New Hampshire restaurants reopen for indoor dining
CONCORD, N.H. (AP) — New Hampshire restaurants reopened for indoor dining Monday, though pleasant weather made patio seating more popular at one breakfast spot.
Erika Kainu, manager of Tucker’s in Merrimack, estimated that at most, eight indoor tables were full at any one time Monday morning, with many customers opting to sit outside instead. The restaurant seats 100 people, but is limited to 50 under new rules meant to prevent spread of the coronavirus.
Customers were happy to return, as were staffers, she said.
“The team is really excited to be back, we’re really happy to have customers in the restaurant,” she said. “It’s obviously been an adjustment, but the team is so flexible and resilient.”
Restaurants initially were restricted to takeout and delivery after Gov. Chris Sununu issued a stay-at-home order in March. Outdoor dining resumed May 18, and as of Monday, indoor dining is allowed at tables spread 6 feet apart.
Restaurants in Rockingham, Hillsborough, Merrimack and Strafford counties are limited to 50% capacity, however, not just because the vast majority of the state’s COVID-19 cases have occurred there, but because of their proximity to the Massachusetts border.
Monday marked the first day of the state’s move from a stay-at-home order to what the Republican governor has called a “safer at home” advisory.
As of Monday, 5,345 people in New Hampshire had tested positive for the virus, an increase of 27 from the previous day. The number of deaths stood at 320.
For most people, the virus causes mild or moderate symptoms. For some, especially older adults and the infirm, it can cause more severe illness and can lead to death.
U.S. Sens. Maggie Hassan and Jeanne Shaheen are among a bipartisan group of senators who say the temporary expansion of telehealth services during the coronavirus pandemic should be made permanent.

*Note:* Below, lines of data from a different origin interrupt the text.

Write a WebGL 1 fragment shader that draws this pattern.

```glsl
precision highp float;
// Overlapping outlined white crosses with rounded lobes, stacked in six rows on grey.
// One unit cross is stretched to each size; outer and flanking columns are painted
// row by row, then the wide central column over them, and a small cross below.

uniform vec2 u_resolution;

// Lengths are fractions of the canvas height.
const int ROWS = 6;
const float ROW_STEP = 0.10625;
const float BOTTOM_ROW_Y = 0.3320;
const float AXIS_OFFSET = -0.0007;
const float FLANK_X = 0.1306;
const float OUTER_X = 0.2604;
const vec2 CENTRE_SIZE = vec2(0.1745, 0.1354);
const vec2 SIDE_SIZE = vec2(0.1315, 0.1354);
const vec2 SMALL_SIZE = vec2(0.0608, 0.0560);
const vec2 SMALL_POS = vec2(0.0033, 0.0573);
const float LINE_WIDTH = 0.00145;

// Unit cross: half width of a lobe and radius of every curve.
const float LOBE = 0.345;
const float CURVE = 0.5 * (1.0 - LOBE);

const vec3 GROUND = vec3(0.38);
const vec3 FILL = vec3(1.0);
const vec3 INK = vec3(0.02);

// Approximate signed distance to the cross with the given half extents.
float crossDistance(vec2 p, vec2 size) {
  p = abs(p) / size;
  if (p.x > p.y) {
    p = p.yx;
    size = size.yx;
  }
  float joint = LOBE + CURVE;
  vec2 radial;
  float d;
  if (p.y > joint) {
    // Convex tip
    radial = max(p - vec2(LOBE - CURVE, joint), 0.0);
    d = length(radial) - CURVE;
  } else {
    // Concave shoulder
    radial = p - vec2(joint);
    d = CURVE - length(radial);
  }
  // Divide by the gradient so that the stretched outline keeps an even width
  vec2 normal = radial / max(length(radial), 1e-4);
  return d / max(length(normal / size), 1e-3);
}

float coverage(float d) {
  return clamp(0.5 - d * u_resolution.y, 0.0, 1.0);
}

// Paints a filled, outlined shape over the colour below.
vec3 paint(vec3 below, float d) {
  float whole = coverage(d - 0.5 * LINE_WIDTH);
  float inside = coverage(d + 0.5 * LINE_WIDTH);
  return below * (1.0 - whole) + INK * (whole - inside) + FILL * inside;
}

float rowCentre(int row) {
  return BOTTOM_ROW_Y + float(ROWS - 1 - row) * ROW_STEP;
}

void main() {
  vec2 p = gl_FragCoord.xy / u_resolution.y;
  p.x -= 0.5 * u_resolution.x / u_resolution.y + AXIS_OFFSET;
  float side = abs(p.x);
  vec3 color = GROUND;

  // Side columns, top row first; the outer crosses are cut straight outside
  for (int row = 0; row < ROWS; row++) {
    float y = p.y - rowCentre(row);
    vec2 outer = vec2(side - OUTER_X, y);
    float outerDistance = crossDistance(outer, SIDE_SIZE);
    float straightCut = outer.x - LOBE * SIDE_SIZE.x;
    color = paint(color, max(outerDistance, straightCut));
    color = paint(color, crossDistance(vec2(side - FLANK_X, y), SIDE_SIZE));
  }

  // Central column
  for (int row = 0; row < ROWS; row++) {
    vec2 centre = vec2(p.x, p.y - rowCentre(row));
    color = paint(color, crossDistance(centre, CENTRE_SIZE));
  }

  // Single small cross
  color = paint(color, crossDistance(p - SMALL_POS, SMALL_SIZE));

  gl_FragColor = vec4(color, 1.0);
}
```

The coronavirus relief package Congress passed in March included a provision expanding access to telehealth services for Medicare recipients. The Democratic senators wrote to congressional leaders Monday saying that access should continue permanently.
They said doing so would assure patients that their care will not be interrupted when the pandemic ends.